• **Task objective**:
Only an exact repeat of the listing, without its images, counts as the answer.

• **Given records**:
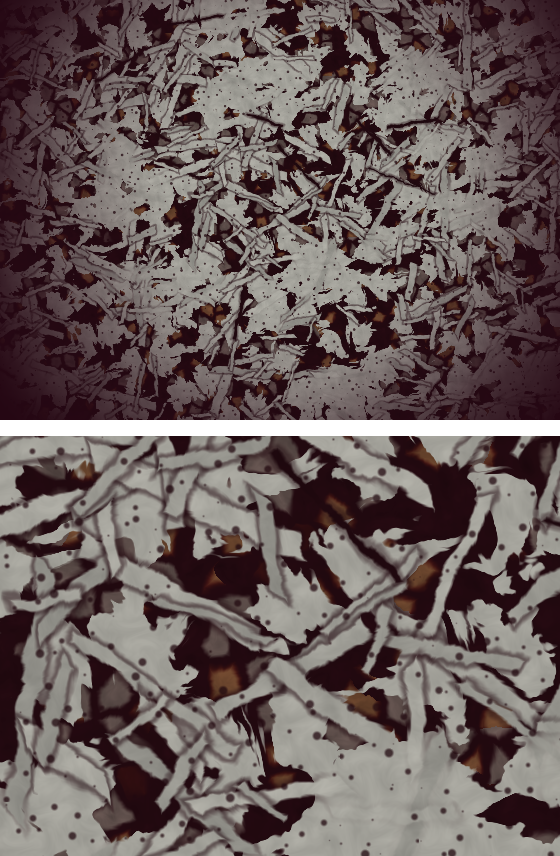
Top, the full canvas; bottom, a detail of the centre.
Write a WebGL 1 fragment shader that draws this texture.

```glsl
precision highp float;
uniform vec2 u_resolution;

// Colours
const vec3 FELDSPAR = vec3(0.64, 0.635, 0.605);
const vec3 PYROXENE = vec3(0.36, 0.30, 0.285);
const vec3 AMBER = vec3(0.40, 0.26, 0.17);
const vec3 RUST = vec3(0.24, 0.07, 0.06);
const vec3 OPAQUE = vec3(0.13, 0.035, 0.06);
const vec3 SHADOW = vec3(0.145, 0.028, 0.075);

// Sizes, as fractions of the canvas height
const float EDGE = 0.003;
const float RIM = 0.005;
const float ROUGHNESS = 0.005;
const float GRAIN_SIZE = 0.032;
const float SPECK_SIZE = 0.021;

// Arrangement
const float DARK_LEVEL = -0.06;
const float CLEAR_BIAS = 0.55;
const float TILT = 0.45;
const float TILT_SPREAD = 2.6;
const vec2 LAMP_CENTRE = vec2(0.70, 0.55);
const float LAMP_INNER = 0.28;
const float LAMP_OUTER = 0.88;

vec2 hash2(vec2 p) {
  vec2 k = vec2(dot(p, vec2(127.1, 311.7)), dot(p, vec2(269.5, 183.3)));
  return fract(sin(k) * 43758.55);
}

mat2 rotation(float a) {
  float c = cos(a), s = sin(a);
  return mat2(c, -s, s, c);
}

// Layered, self-warped sines, roughly -1 to 1
float waves(vec2 p) {
  float sum = 0.0, amp = 0.5;
  mat2 turn = rotation(1.1);
  for (int i = 0; i < 5; i++) {
    p = turn * p * 1.7 + 2.3;
    p += 0.6 * sin(p.yx);
    sum += amp * sin(p.x) * sin(p.y);
    amp *= 0.6;
  }
  return sum;
}

// Cellular noise: nearest distance, second distance, cell value
vec3 cellular(vec2 p) {
  vec3 near = vec3(9.0, 9.0, 0.0);
  for (int j = -1; j <= 1; j++) {
    for (int i = -1; i <= 1; i++) {
      vec2 id = floor(p) + vec2(float(i), float(j));
      float d = length(id + hash2(id) - p);
      if (d < near.x) near = vec3(d, near.x, hash2(id + 17.0).x);
      else near.y = min(near.y, d);
    }
  }
  return near;
}

// Paints randomly turned, skewed bars with a dark rim
void paintLaths(inout vec3 col, vec2 p, float cell, float slim, float chance,
                vec3 body, float rimStrength, float seed) {
  vec2 g = p / cell;
  for (int j = -1; j <= 1; j++) {
    for (int i = -1; i <= 1; i++) {
      vec2 id = floor(g) + vec2(float(i), float(j));
      vec2 centre = id + hash2(id + seed);
      vec2 shape = hash2(id + seed + 31.7);
      vec2 look = hash2(id + seed + 57.3);
      float angle = TILT + TILT_SPREAD * (fract(look.x * 7.0 + shape.y) - 0.5);
      vec2 q = rotation(angle) * (g - centre);
      q.x += q.y * (look.y - 0.5) * 2.0;
      vec2 halfSize = vec2(mix(0.4, 0.92, shape.x), slim * mix(0.5, 1.0, shape.y));
      vec2 b = abs(q) - halfSize;
      float d = cell * (length(max(b, 0.0)) + min(max(b.x, b.y), 0.0));
      float present = step(look.x, chance);
      col = mix(col, OPAQUE, present * rimStrength * (1.0 - smoothstep(0.0, RIM, d)));
      col = mix(col, body * mix(0.88, 1.04, look.y), present * (1.0 - smoothstep(-EDGE, 0.0, d)));
    }
  }
}

// Dark grains: opaque, rusty amber or grey-brown, with dark seams
vec3 darkMinerals(vec2 p) {
  vec3 c = cellular(p / GRAIN_SIZE);
  float kind = c.z + 0.5 * waves(p * 3.0 + 5.0);
  float core = smoothstep(0.08, 0.35, c.y - c.x);
  vec3 amber = mix(RUST, AMBER, smoothstep(0.2, 0.5, c.y - c.x));
  vec3 body = kind < 0.4 ? OPAQUE : (kind < 0.63 ? amber : PYROXENE);
  body *= 1.0 + 0.2 * waves(p * 70.0);
  return mix(OPAQUE, body, core);
}

void main() {
  vec2 p = gl_FragCoord.xy / u_resolution.y;
  vec2 rough = p + ROUGHNESS * vec2(waves(p * 45.0), waves(p.yx * 45.0 + 4.0));

  // Pale ground broken by dark grains, leaving some clear patches
  float clear = smoothstep(0.1, 0.4, waves(p * 7.0 + 1.7));
  float dark = waves(rough * 28.0) - DARK_LEVEL - CLEAR_BIAS * clear;
  vec3 col = mix(FELDSPAR, darkMinerals(rough), smoothstep(-0.04, 0.05, dark));

  // Pale laths, then thin opaque needles
  float rimStrength = mix(0.5, 0.04, clear);
  paintLaths(col, rough, 0.12, 0.10, 0.5, FELDSPAR, rimStrength, 3.0);
  paintLaths(col, rough, 0.085, 0.12, 0.5, FELDSPAR, rimStrength, 41.0);
  paintLaths(col, rough, 0.06, 0.13, 0.45, FELDSPAR, rimStrength, 83.0);
  paintLaths(col, rough, 0.10, 0.055, 0.13, OPAQUE, 0.4, 121.0);

  // Dusty specks and fine surface grain
  vec3 speck = cellular(p / SPECK_SIZE);
  float dotSize = 0.16 * speck.z;
  col = mix(col, OPAQUE, 0.75 * (1.0 - smoothstep(dotSize - 0.06, dotSize + 0.06, speck.x)));
  col *= 1.0 + 0.08 * waves(p * 75.0 + 9.0);

  // Uneven lamp falloff
  float radius = length(p - LAMP_CENTRE) + 0.03 * waves(p * 5.0);
  float lamp = 1.0 - smoothstep(LAMP_INNER, LAMP_OUTER, radius);
  gl_FragColor = vec4(mix(SHADOW, col, lamp), 1.0);
}
```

• **Task output**:
Top, the full canvas; bottom, a detail of the centre.
Write a WebGL 1 fragment shader that draws this texture.

```glsl
precision highp float;
uniform vec2 u_resolution;

// Colours
const vec3 FELDSPAR = vec3(0.64, 0.635, 0.605);
const vec3 PYROXENE = vec3(0.36, 0.30, 0.285);
const vec3 AMBER = vec3(0.40, 0.26, 0.17);
const vec3 RUST = vec3(0.24, 0.07, 0.06);
const vec3 OPAQUE = vec3(0.13, 0.035, 0.06);
const vec3 SHADOW = vec3(0.145, 0.028, 0.075);

// Sizes, as fractions of the canvas height
const float EDGE = 0.003;
const float RIM = 0.005;
const float ROUGHNESS = 0.005;
const float GRAIN_SIZE = 0.032;
const float SPECK_SIZE = 0.021;

// Arrangement
const float DARK_LEVEL = -0.06;
const float CLEAR_BIAS = 0.55;
const float TILT = 0.45;
const float TILT_SPREAD = 2.6;
const vec2 LAMP_CENTRE = vec2(0.70, 0.55);
const float LAMP_INNER = 0.28;
const float LAMP_OUTER = 0.88;

vec2 hash2(vec2 p) {
  vec2 k = vec2(dot(p, vec2(127.1, 311.7)), dot(p, vec2(269.5, 183.3)));
  return fract(sin(k) * 43758.55);
}

mat2 rotation(float a) {
  float c = cos(a), s = sin(a);
  return mat2(c, -s, s, c);
}

// Layered, self-warped sines, roughly -1 to 1
float waves(vec2 p) {
  float sum = 0.0, amp = 0.5;
  mat2 turn = rotation(1.1);
  for (int i = 0; i < 5; i++) {
    p = turn * p * 1.7 + 2.3;
    p += 0.6 * sin(p.yx);
    sum += amp * sin(p.x) * sin(p.y);
    amp *= 0.6;
  }
  return sum;
}

// Cellular noise: nearest distance, second distance, cell value
vec3 cellular(vec2 p) {
  vec3 near = vec3(9.0, 9.0, 0.0);
  for (int j = -1; j <= 1; j++) {
    for (int i = -1; i <= 1; i++) {
      vec2 id = floor(p) + vec2(float(i), float(j));
      float d = length(id + hash2(id) - p);
      if (d < near.x) near = vec3(d, near.x, hash2(id + 17.0).x);
      else near.y = min(near.y, d);
    }
  }
  return near;
}

// Paints randomly turned, skewed bars with a dark rim
void paintLaths(inout vec3 col, vec2 p, float cell, float slim, float chance,
                vec3 body, float rimStrength, float seed) {
  vec2 g = p / cell;
  for (int j = -1; j <= 1; j++) {
    for (int i = -1; i <= 1; i++) {
      vec2 id = floor(g) + vec2(float(i), float(j));
      vec2 centre = id + hash2(id + seed);
      vec2 shape = hash2(id + seed + 31.7);
      vec2 look = hash2(id + seed + 57.3);
      float angle = TILT + TILT_SPREAD * (fract(look.x * 7.0 + shape.y) - 0.5);
      vec2 q = rotation(angle) * (g - centre);
      q.x += q.y * (look.y - 0.5) * 2.0;
      vec2 halfSize = vec2(mix(0.4, 0.92, shape.x), slim * mix(0.5, 1.0, shape.y));
      vec2 b = abs(q) - halfSize;
      float d = cell * (length(max(b, 0.0)) + min(max(b.x, b.y), 0.0));
      float present = step(look.x, chance);
      col = mix(col, OPAQUE, present * rimStrength * (1.0 - smoothstep(0.0, RIM, d)));
      col = mix(col, body * mix(0.88, 1.04, look.y), present * (1.0 - smoothstep(-EDGE, 0.0, d)));
    }
  }
}

// Dark grains: opaque, rusty amber or grey-brown, with dark seams
vec3 darkMinerals(vec2 p) {
  vec3 c = cellular(p / GRAIN_SIZE);
  float kind = c.z + 0.5 * waves(p * 3.0 + 5.0);
  float core = smoothstep(0.08, 0.35, c.y - c.x);
  vec3 amber = mix(RUST, AMBER, smoothstep(0.2, 0.5, c.y - c.x));
  vec3 body = kind < 0.4 ? OPAQUE : (kind < 0.63 ? amber : PYROXENE);
  body *= 1.0 + 0.2 * waves(p * 70.0);
  return mix(OPAQUE, body, core);
}

void main() {
  vec2 p = gl_FragCoord.xy / u_resolution.y;
  vec2 rough = p + ROUGHNESS * vec2(waves(p * 45.0), waves(p.yx * 45.0 + 4.0));

  // Pale ground broken by dark grains, leaving some clear patches
  float clear = smoothstep(0.1, 0.4, waves(p * 7.0 + 1.7));
  float dark = waves(rough * 28.0) - DARK_LEVEL - CLEAR_BIAS * clear;
  vec3 col = mix(FELDSPAR, darkMinerals(rough), smoothstep(-0.04, 0.05, dark));

  // Pale laths, then thin opaque needles
  float rimStrength = mix(0.5, 0.04, clear);
  paintLaths(col, rough, 0.12, 0.10, 0.5, FELDSPAR, rimStrength, 3.0);
  paintLaths(col, rough, 0.085, 0.12, 0.5, FELDSPAR, rimStrength, 41.0);
  paintLaths(col, rough, 0.06, 0.13, 0.45, FELDSPAR, rimStrength, 83.0);
  paintLaths(col, rough, 0.10, 0.055, 0.13, OPAQUE, 0.4, 121.0);

  // Dusty specks and fine surface grain
  vec3 speck = cellular(p / SPECK_SIZE);
  float dotSize = 0.16 * speck.z;
  col = mix(col, OPAQUE, 0.75 * (1.0 - smoothstep(dotSize - 0.06, dotSize + 0.06, speck.x)));
  col *= 1.0 + 0.08 * waves(p * 75.0 + 9.0);

  // Uneven lamp falloff
  float radius = length(p - LAMP_CENTRE) + 0.03 * waves(p * 5.0);
  float lamp = 1.0 - smoothstep(LAMP_INNER, LAMP_OUTER, radius);
  gl_FragColor = vec4(mix(SHADOW, col, lamp), 1.0);
}
```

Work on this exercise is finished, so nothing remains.